A calm voice appears in my head and says, relax. Get on your bike and go this way. There’s a cool wooden clog factory you’ve always wanted to visit. Follow the sign to Devich. Check it out, see what happens. Don’t worry, let it go. And so, I go and end up buying a pair of super-chic black wooden clog boots. You can only get them here. They are unique, hand-made and super comfortable. This boosts my morale. I stuff my new clog boots into the panniers on my bike bag and take off again.

Five seconds later, I’m passing a lovely old farmhouse on a sharp corner next to a Schnapps distiller and a woolen textile factory. There’s a chalkboard on the side of the house with words like marmalade, fresh eggs, honey, schnapps, cheese. This catches my eye and I get that feeling. I stop and go back to look at the sign again, and knock on the front door. I ring the bell a few times. No one home. I can hear movement and noise in the attached barn, so I check it out. A young farmer is moving calves around in separate pens. I peer into the barn from the street and ask if anyone is home. He tells me (bent over a calf helping it into its pen) that his wife Sarah is at a cheesemaking recertification and she’ll be back later. I tell him who I am and what I want in less than 3 minutes. He gives me her cell number and says to call. Praise St. Christopher, Patron Saint of travelers and tour guides! I leave jubilant. I have a solid lead.

The next day I call Sarah. I tell her my story, what I’m looking for and she agrees to meet me in a couple days after she talks to her husband. She’s nice and positive on the phone and does me the courtesy of speaking in high German, rather than her thick Vorarlberg dialect. Ask anyone in Austria who has the most difficult accent to understand and it’s always a Vorarlberger. I’m so relieved that Sarah is open-minded to something different. This is half the battle.

A few days later, on my way back up to the Bregenzerwald mountains, I stop at a good bakery and pick up a carrot cake. I haven’t had breakfast yet and it’s simply good manners to bring something, at least that’s how I was raised in the country. These are my kind of people and I feel totally at home here.

Sarah greets me at the door, baby in arm. Anna is 15 months and not in the mood to share her mother with a stranger. Her mother puts on coffee and we sit down to chat in the parlor, an old wooden room on the front of the farmhouse. She apologizes profusely for the conditions and I scan the room thinking, yeah right, there are a few toys on the floor, but otherwise everything is über-tidy and typically Austrian.
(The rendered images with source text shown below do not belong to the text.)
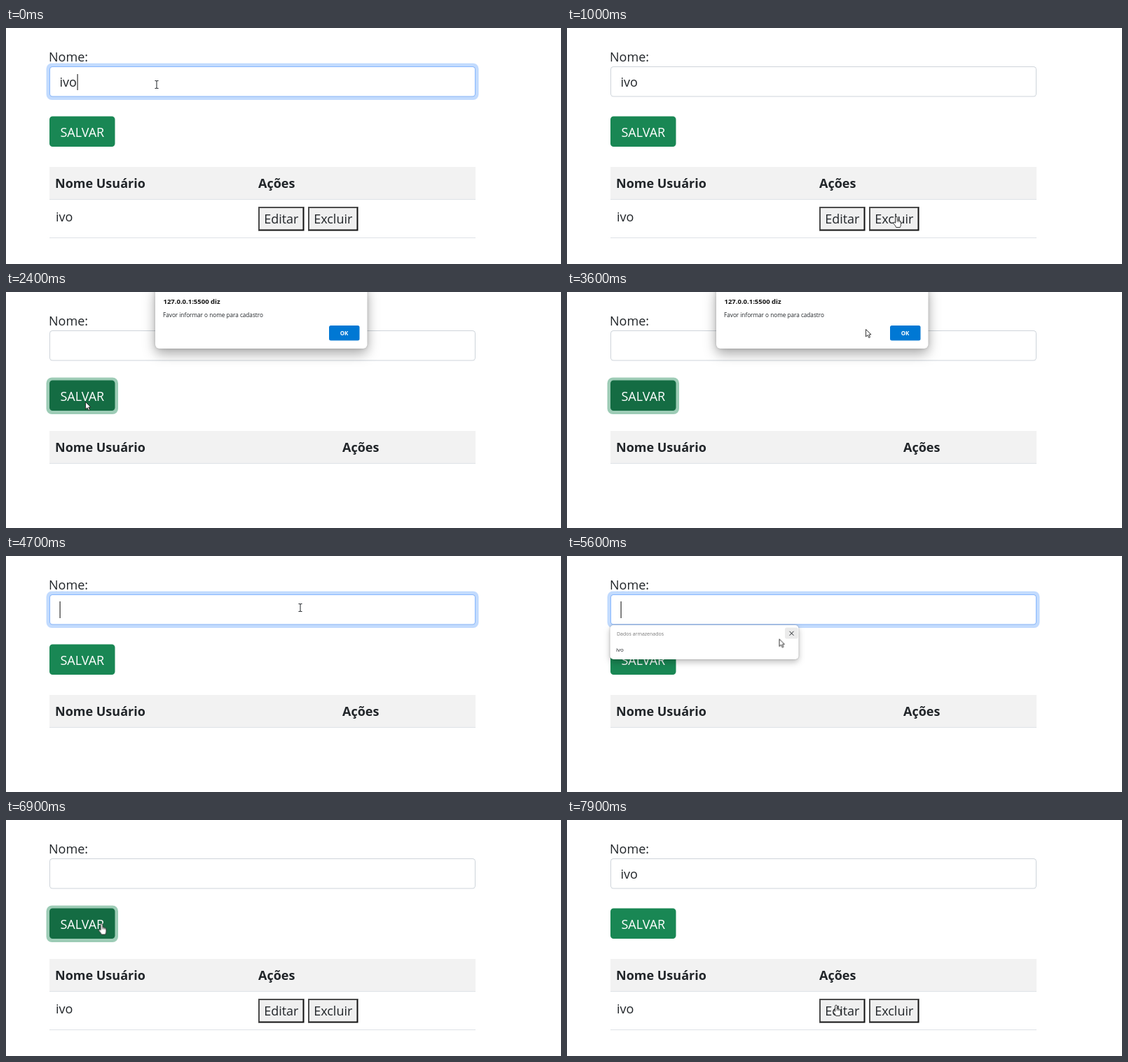
An HTML page for the animation above (8000 ms loop, 792 by 338 pixels).

```html
<!DOCTYPE html>
<html lang="pt-BR">
<head>
<meta charset="utf-8">
<title>Cadastro</title>
<style>
html, body { margin: 0; width: 100%; height: 100%; overflow: hidden; background: #fff; }
svg { display: block; width: 792px; height: 338px; }
text { font: 18px "Open Sans", "Noto Sans", sans-serif; fill: #212529; }
.bold { font-weight: 700; }
.white { fill: #fff; }
.shadow { filter: drop-shadow(0 7px 9px rgba(0,0,0,.3)) drop-shadow(0 0 2px rgba(0,0,0,.2)); }
.soft { filter: drop-shadow(0 4px 5px rgba(0,0,0,.2)) drop-shadow(0 0 1px rgba(0,0,0,.3)); }
.outline { fill: none; stroke: #212529; stroke-width: 1; }

/* One 8 s timeline: 1.25% is one 100 ms step */
.focus, .auto, .typed, .caret-end, .caret-start, .row, .head, .save, .save-ring,
.alert, .ok, .list, .close, .option, .cursor, .beam, .arrow, .hand {
  animation: 8s step-end infinite;
}
.focus { animation-name: focus; }
.auto { animation-name: auto; }
.typed { animation-name: typed; }
.caret-end { animation-name: caret-end; }
.caret-start { animation-name: caret-start; }
.row { animation-name: row; }
.head { animation-name: head; }
.save { animation-name: save; }
.save-ring { animation-name: save-ring; }
.alert { animation-name: alert; }
.ok { animation-name: ok; }
.list { animation-name: list; }
.close { animation-name: close; }
.option { animation-name: option; }
.cursor { animation-name: cursor; }
.beam { animation-name: beam; }
.arrow { animation-name: arrow; }
.hand { animation-name: hand; }

@keyframes focus { 0%, 56.25% { opacity: 1 } 12.5%, 82.5% { opacity: 0 } }
@keyframes auto { 0%, 82.5% { opacity: 0 } 71.25% { opacity: 1 } }
@keyframes typed { 0%, 71.25%, 96.25% { opacity: 1 } 15%, 82.5% { opacity: 0 } }
@keyframes caret-end { 0%, 11.25%, 75% { opacity: 1 } 5%, 12.5%, 81.25% { opacity: 0 } }
@keyframes caret-start { 0%, 63.75%, 71.25% { opacity: 0 } 57.5%, 66.25% { opacity: 1 } }
@keyframes row { 0%, 82.5% { opacity: 1 } 15% { opacity: 0 } }
@keyframes head { 0%, 82.5% { transform: none } 15% { transform: translateX(120px) } }
@keyframes save {
  0%, 56.25%, 96.25% { fill: #198754 }
  26.25%, 78.75% { fill: #157347 }
  27.5%, 82.5% { fill: #146c43 }
}
@keyframes save-ring { 0%, 56.25%, 96.25% { opacity: 0 } 27.5%, 82.5% { opacity: 1 } }
@keyframes alert { 0%, 56.25% { opacity: 0 } 30% { opacity: 1 } }
@keyframes ok { 0% { fill: #0078d4 } 48.75% { fill: #1081d7 } 53.75% { fill: #1a86d9 } }
@keyframes list { 0%, 75% { opacity: 0 } 66.25% { opacity: 1 } }
@keyframes close { 0%, 71.25% { opacity: 0 } 67.5% { opacity: 1 } }
@keyframes option { 0%, 75% { opacity: 0 } 71.25% { opacity: 1 } }

@keyframes beam { 0%, 58.75% { opacity: 1 } 2.5%, 66.25% { opacity: 0 } }
@keyframes arrow {
  0%, 8.75%, 26.25%, 58.75%, 78.75%, 96.25% { opacity: 0 }
  2.5%, 16.25%, 30%, 66.25%, 90% { opacity: 1 }
  93.75% { opacity: 0 }
}
@keyframes hand {
  0%, 16.25%, 30%, 90% { opacity: 0 }
  8.75%, 26.25%, 78.75%, 93.75% { opacity: 1 }
}
@keyframes cursor {
  0% { transform: translate(215px, 81px) }
  1.25% { transform: translate(228px, 88px) }
  2.5% { transform: translate(252px, 103px) }
  3.75% { transform: translate(290px, 126px) }
  5% { transform: translate(338px, 154px) }
  6.25% { transform: translate(390px, 195px) }
  7.5% { transform: translate(434px, 232px) }
  8.75% { transform: translate(468px, 268px) }
  10% { transform: translate(474px, 277px) }
  11.25% { transform: translate(470px, 270px) }
  20% { transform: translate(428px, 249px) }
  21.25% { transform: translate(310px, 209px) }
  22.5% { transform: translate(178px, 181px) }
  23.75% { transform: translate(116px, 172px) }
  26.25% { transform: translate(114px, 159px) }
  27.5% { transform: translate(113px, 157px) }
  37.5% { transform: translate(118px, 156px) }
  38.75% { transform: translate(145px, 152px) }
  40% { transform: translate(208px, 146px) }
  41.25% { transform: translate(288px, 128px) }
  42.5% { transform: translate(350px, 95px) }
  43.75% { transform: translate(400px, 65px) }
  45% { transform: translate(426px, 53px) }
  46.25% { transform: translate(466px, 55px) }
  48.75% { transform: translate(474px, 56px) }
  50% { transform: translate(480px, 57px) }
  56.25% { transform: translate(474px, 60px) }
  57.5% { transform: translate(455px, 66px) }
  58.75% { transform: translate(420px, 74px) }
  60% { transform: translate(375px, 80px) }
  61.25% { transform: translate(335px, 83px) }
  62.5% { transform: translate(318px, 84px) }
  66.25% { transform: translate(318px, 88px) }
  67.5% { transform: translate(319px, 104px) }
  68.75% { transform: translate(315px, 111px) }
  70% { transform: translate(302.5px, 118.5px) }
  71.25% { transform: translate(232px, 128px) }
  72.5% { transform: translate(168px, 136px) }
  78.75% { transform: translate(147px, 145px) }
  80% { transform: translate(138px, 148px) }
  81.25% { transform: translate(136.5px, 148.5px) }
  88.75% { transform: translate(145px, 158px) }
  90% { transform: translate(184px, 186px) }
  91.25% { transform: translate(250px, 222px) }
  92.5% { transform: translate(325px, 250px) }
  93.75% { transform: translate(374px, 264px) }
  95% { transform: translate(384px, 265px) }
}
</style>
</head>
<body>
<svg viewBox="0 0 792 338">
  <text x="61" y="48">Nome:</text>

  <g class="focus">
    <rect x="57.5" y="50.5" width="617" height="52.5" rx="8" fill="#c2dbfe"/>
  </g>
  <rect x="62" y="55" width="608" height="43.5" rx="4.5" fill="#ced4da"/>
  <rect class="focus" x="62" y="55" width="608" height="43.5" rx="4.5" fill="#86b7fe"/>
  <rect x="63" y="56" width="606" height="41.5" rx="3.5" fill="#fff"/>
  <rect class="auto" x="63" y="56" width="606" height="41.5" rx="3.5" fill="#e8f0fe"/>
  <text class="typed" x="76.5" y="84">ivo</text>
  <rect class="caret-end" x="101.5" y="66" width="1.2" height="23" fill="#333"/>
  <rect class="caret-start" x="76.5" y="65" width="1.2" height="24" fill="#333"/>

  <rect class="save-ring" x="57.5" y="122.5" width="102.5" height="52.5" rx="8" fill="#9dccb6"/>
  <rect class="save" x="62" y="126.5" width="93.5" height="43.5" rx="4.5" fill="#198754"/>
  <text class="white" x="108.8" y="156" text-anchor="middle">SALVAR</text>

  <rect x="62" y="199" width="608" height="46" fill="#f2f2f2"/>
  <rect x="62" y="245" width="608" height="1" fill="#dee2e6"/>
  <text class="bold" x="70" y="229">Nome Usuário</text>
  <text class="bold head" x="360" y="229">Ações</text>

  <g class="row">
    <rect x="62" y="300" width="608" height="1" fill="#dee2e6"/>
    <text x="71" y="277">ivo</text>
    <path d="M360 256h65.5v34.5H360zM431 256h71.5v34.5H431z" fill="#111"/>
    <path d="M360 290.5V256h65.5l-2 2H362v30.500zM431 290.500V256h71.500l-2 2H433v30.500z" fill="#4c4c4c"/>
    <path d="M362 258h61.500v30.500H362zM433 258h67.500v30.500H433z" fill="#efefef"/>
    <text x="392.800" y="280" text-anchor="middle">Editar</text>
    <text x="466.800" y="280" text-anchor="middle">Excluir</text>
  </g>

  <g class="alert">
    <rect class="shadow" x="213" y="-10" width="302.5" height="91" rx="6" fill="#fff"/>
    <text class="bold" x="224.5" y="17" style="font-size:9.5px;fill:#111">127.0.0.1:5500 diz</text>
    <text x="224" y="36" style="font-size:8.2px">Favor informar o nome para cadastro</text>
    <rect class="ok" x="461" y="48" width="43.5" height="21.5" rx="2.5" fill="#0078d4"/>
    <text class="bold white" x="482.5" y="61.500" text-anchor="middle" style="font-size:8px">OK</text>
  </g>

  <g class="list">
    <rect class="soft" x="61.500" y="99" width="269" height="49" rx="5" fill="#fff"/>
    <rect class="option" x="63" y="124" width="266" height="19" rx="3" fill="#f0f0f0"/>
    <text x="71" y="113.500" style="font-size:7px;fill:#767676">Dados armazenados</text>
    <text x="70" y="136.500" style="font-size:8px">ivo</text>
    <rect class="close" x="311" y="102.500" width="18.500" height="16" rx="2.500" fill="#ebebeb"/>
    <path class="outline" d="M317.500 107.800l6 6m0-6l-6 6"/>
  </g>

  <g class="cursor">
    <path class="beam outline" d="M-2.500-5.500H-1L0-5 1-5.500H2.500M0-5V5M-2.500 5.500H-1L0 5 1 5.500H2.500" stroke="#555"/>
    <path class="arrow" d="M.500.500V11L3 8.700 4.800 12.500 6.500 11.700 4.800 8H8z" fill="#fff" stroke="#222" stroke-width=".9"/>
    <g class="hand" stroke="#222" stroke-width=".9">
      <path d="M-1.300 1.300Q-1.300.200 0 .200T1.300 1.300V5.300Q2.800 4.800 3.400 5.900 4.700 5.300 5.200 6.500 6.500 6.300 6.500 7.800V10.500Q6.400 13.500 5.300 15.500H-.300Q-1.300 13-3.800 10.300-4.600 8.700-3.300 8.200-2.400 8-1.300 9.200z" fill="#fff"/>
      <path d="M1.300 5.300V8M3.400 5.900V8.200M5.200 6.500V8.400" fill="none" stroke-width=".7"/>
    </g>
  </g>
</svg>
</body>
</html>
```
Sarah is a tall, healthy, pretty young woman. Her eyes sparkle, she’s totally relaxed, laughs easily and instantly “gets” it. My future hostess tells me she’s married to the farmer, but she’s the cheese-maker and cook. “People from the village know I bake good cakes, so they show up at my mountain hut in summer.” Inside, I want to scream and holler for joy. She’s my girl. Sarah is going to wow the pants off my guests.

She tells me there’s only one problem. “A problem,” I ask? Sarah tells me she would love to host us, but she can’t do it here at the farm in town because they’re leaving soon to go up into the high meadows for the next 5 months with the baby and Minzle the cat. By the way, Minzle is a chubby, lovable tiger muffin. The sweetest, most precious feline you can imagine. She sits in my lap the entire time. “Does Minzle like it up at the mountain farm,” I ask? Sarah says Minzle knows when they start packing exactly what’s going on…she looks forward to her alpine playground. Living on a tight corner in town next to a Schnapps distiller is no place for a tiger cat.

Ahh ah, I see. “So, I guess that means if we want you to make us lunch in your home, we need to bike another 10km uphill. Scheisse! That won’t work—ever.” Again, my hopes shrink into an ice-cube tray in the far corner of the freezer in my mind. What to do? Ground zero. Sarah quickly responds by pitching the idea of making the effort to visit the alpine farm, but I’m resistant to using the company van and a taxi. More logistics back and forth, blah, blah, blah.

 

cow

 

Sarah is totally understanding. Before I leave, she says, “if you have time why don’t you just drive up there and check it out first. Maybe seeing it will change your mind. Here are the directions. You’ll find it. And by the way, do you have any other shoes with you?”